• Problem details:
Locate every line in the records below that holds the word "floor" and return each one.

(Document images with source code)
--- START ---
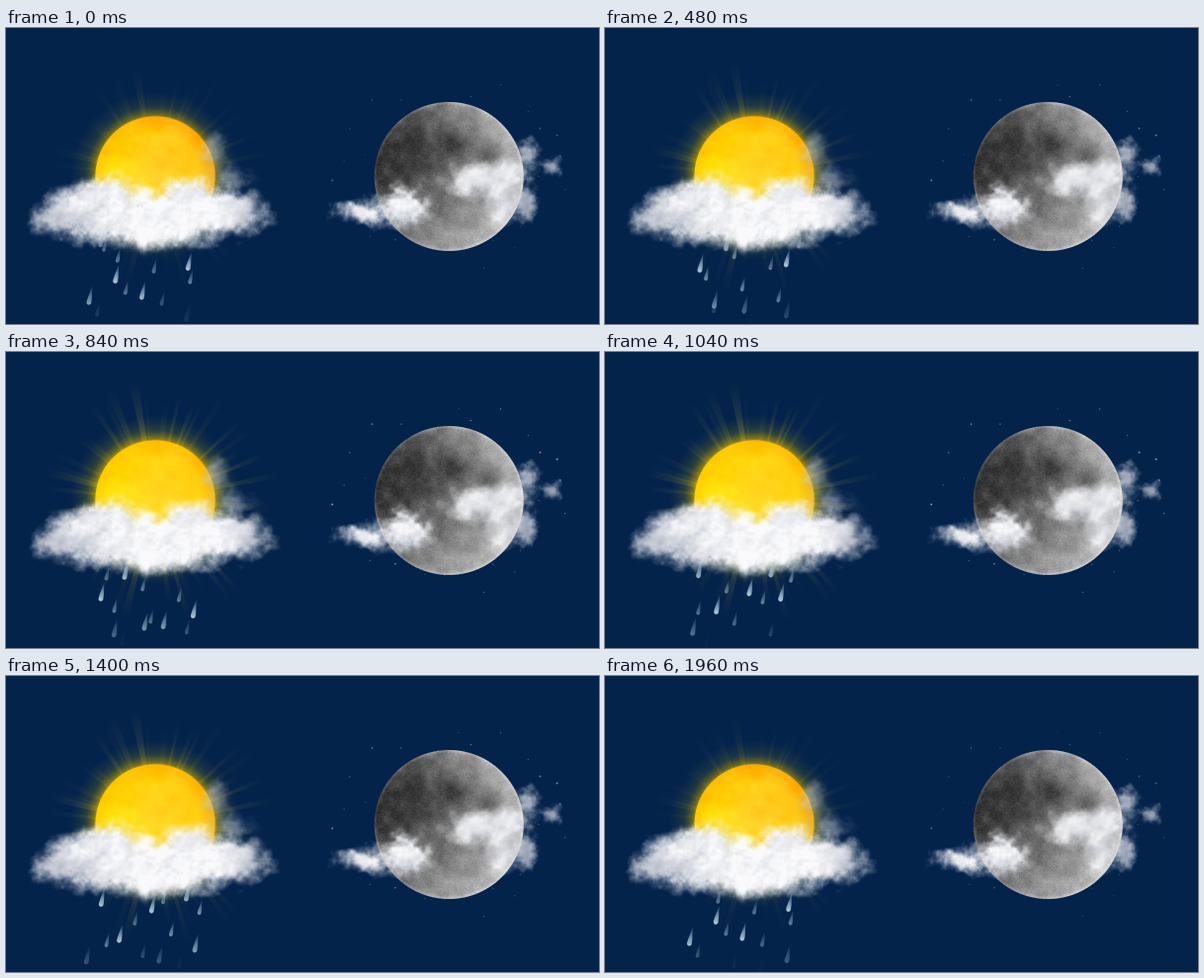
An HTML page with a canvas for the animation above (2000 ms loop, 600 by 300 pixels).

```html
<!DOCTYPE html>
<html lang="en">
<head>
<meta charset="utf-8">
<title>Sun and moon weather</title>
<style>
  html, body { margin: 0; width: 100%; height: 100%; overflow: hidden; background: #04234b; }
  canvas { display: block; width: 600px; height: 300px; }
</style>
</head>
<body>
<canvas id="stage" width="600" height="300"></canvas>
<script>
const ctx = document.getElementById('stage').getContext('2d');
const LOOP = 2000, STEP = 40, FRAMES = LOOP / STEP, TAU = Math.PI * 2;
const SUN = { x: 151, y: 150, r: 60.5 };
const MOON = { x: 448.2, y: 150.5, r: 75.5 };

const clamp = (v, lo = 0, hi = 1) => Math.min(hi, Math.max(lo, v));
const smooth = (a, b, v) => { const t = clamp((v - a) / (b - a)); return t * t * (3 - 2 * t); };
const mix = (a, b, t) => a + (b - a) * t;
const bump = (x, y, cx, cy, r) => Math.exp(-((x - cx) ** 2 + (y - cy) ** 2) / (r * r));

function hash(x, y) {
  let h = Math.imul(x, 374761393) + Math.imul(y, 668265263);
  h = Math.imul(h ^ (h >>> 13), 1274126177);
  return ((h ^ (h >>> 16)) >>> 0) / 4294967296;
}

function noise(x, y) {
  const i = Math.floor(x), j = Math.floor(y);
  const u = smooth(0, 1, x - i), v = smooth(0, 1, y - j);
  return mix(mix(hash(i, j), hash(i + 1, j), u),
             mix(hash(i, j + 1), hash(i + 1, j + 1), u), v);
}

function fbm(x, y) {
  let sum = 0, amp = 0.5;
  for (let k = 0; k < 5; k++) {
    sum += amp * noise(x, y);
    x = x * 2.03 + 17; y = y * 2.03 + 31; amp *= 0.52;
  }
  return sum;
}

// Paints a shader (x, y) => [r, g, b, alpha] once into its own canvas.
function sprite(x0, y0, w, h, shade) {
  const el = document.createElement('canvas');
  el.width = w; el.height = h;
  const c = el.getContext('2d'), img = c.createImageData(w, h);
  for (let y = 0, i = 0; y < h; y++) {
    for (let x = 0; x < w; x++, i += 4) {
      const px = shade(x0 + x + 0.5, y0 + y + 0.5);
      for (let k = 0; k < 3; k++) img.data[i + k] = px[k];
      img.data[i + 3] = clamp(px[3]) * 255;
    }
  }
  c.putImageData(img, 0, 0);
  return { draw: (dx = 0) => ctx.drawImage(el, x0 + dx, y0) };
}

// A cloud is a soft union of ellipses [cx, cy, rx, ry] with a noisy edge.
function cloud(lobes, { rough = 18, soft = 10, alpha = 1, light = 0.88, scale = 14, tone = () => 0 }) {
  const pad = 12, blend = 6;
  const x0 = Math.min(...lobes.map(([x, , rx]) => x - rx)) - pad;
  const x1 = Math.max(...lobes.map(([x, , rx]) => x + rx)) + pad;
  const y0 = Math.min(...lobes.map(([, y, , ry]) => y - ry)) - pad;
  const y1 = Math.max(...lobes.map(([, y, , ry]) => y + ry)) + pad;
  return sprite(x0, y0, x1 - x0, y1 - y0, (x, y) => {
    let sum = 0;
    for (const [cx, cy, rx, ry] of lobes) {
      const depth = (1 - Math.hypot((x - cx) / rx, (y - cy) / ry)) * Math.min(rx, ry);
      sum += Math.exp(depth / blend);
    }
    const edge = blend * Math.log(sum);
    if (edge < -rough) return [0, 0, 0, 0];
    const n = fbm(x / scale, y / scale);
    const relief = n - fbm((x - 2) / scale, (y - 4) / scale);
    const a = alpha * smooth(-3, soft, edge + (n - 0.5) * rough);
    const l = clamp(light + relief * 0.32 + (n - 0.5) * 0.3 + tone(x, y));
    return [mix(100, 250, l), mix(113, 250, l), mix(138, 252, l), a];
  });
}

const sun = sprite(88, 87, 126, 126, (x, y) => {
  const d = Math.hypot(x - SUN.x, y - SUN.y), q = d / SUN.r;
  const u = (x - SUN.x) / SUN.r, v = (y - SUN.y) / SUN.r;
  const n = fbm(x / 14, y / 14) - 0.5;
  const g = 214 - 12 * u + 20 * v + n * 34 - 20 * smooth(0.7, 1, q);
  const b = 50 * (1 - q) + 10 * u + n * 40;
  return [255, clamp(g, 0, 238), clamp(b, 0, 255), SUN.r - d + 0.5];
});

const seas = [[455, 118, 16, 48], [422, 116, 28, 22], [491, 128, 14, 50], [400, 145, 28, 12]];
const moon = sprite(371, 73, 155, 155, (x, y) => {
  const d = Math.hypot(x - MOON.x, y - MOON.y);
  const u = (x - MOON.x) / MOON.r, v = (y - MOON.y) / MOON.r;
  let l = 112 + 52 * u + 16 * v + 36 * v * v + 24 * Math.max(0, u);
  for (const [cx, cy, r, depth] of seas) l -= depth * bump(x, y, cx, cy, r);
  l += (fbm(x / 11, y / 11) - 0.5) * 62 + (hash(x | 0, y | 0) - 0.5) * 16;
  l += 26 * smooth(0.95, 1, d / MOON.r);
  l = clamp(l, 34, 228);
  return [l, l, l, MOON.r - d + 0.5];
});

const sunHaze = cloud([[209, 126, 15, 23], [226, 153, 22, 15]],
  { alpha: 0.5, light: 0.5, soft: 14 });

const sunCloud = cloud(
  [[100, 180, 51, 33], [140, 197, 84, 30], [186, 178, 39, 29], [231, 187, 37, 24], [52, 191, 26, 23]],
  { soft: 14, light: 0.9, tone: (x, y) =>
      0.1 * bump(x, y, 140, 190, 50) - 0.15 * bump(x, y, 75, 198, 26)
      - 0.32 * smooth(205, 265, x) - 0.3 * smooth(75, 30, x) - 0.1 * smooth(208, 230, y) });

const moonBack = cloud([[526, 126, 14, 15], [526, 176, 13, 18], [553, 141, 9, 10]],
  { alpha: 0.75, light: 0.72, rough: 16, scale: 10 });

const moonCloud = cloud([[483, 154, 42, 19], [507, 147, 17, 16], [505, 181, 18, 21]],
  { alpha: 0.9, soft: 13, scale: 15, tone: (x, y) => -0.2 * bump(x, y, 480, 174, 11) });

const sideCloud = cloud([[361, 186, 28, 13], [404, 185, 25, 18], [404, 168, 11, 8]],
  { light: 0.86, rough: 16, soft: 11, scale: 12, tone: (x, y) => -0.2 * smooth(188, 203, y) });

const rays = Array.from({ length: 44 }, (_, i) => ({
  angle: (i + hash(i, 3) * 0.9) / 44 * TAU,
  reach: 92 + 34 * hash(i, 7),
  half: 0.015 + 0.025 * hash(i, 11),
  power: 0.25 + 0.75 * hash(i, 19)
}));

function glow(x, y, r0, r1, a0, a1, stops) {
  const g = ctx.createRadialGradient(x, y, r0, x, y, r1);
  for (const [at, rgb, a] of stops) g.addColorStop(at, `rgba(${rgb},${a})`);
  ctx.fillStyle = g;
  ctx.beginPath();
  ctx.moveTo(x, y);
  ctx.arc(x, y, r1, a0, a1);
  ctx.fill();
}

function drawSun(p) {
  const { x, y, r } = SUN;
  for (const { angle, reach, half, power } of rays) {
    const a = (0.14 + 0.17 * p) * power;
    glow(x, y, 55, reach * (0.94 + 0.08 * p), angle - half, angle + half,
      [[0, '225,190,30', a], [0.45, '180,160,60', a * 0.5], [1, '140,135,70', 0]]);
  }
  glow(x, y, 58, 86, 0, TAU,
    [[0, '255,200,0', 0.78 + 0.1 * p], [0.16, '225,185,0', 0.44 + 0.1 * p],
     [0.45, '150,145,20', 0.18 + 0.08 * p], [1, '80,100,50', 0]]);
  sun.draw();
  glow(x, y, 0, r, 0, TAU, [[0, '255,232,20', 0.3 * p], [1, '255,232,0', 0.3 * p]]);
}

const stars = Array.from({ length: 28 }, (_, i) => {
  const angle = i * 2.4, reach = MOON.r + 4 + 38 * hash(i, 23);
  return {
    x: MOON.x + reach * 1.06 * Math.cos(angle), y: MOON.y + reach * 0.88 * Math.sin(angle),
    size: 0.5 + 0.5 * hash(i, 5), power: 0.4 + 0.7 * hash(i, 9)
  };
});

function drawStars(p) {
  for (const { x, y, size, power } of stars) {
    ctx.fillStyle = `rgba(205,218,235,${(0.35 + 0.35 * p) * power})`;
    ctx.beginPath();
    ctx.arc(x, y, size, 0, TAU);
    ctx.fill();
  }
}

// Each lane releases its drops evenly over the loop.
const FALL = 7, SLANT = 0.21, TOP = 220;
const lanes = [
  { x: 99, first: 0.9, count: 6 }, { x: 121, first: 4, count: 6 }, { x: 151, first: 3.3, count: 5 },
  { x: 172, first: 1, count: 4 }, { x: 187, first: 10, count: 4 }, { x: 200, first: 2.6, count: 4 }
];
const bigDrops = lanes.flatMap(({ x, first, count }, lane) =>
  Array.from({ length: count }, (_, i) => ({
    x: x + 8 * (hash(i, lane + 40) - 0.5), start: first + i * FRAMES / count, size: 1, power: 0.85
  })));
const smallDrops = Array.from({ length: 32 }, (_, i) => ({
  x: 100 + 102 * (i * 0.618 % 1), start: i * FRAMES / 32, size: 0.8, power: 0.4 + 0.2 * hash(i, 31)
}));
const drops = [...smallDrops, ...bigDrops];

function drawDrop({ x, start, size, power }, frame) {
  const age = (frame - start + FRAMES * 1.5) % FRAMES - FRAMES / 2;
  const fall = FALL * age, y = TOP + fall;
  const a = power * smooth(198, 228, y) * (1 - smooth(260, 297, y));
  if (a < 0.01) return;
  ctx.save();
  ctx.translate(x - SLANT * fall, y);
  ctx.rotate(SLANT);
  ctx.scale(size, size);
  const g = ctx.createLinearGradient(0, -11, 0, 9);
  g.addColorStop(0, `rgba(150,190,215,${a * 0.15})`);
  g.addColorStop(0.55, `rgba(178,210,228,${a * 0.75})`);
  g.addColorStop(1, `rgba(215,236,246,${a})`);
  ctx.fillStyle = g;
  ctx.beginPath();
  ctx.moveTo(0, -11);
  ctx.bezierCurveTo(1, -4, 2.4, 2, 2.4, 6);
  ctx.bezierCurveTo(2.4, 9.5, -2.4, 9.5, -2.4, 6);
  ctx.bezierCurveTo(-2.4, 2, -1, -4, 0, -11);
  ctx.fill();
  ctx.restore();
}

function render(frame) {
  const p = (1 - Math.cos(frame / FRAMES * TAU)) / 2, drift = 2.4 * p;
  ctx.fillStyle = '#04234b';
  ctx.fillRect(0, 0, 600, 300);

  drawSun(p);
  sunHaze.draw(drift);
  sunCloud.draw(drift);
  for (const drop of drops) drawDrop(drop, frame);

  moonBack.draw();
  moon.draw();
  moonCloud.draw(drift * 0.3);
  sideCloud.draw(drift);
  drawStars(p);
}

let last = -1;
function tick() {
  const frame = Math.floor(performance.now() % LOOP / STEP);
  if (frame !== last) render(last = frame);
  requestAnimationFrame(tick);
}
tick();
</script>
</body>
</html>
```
--- END ---
• Response box:
  const i = Math.floor(x), j = Math.floor(y);
  const frame = Math.floor(performance.now() % LOOP / STEP);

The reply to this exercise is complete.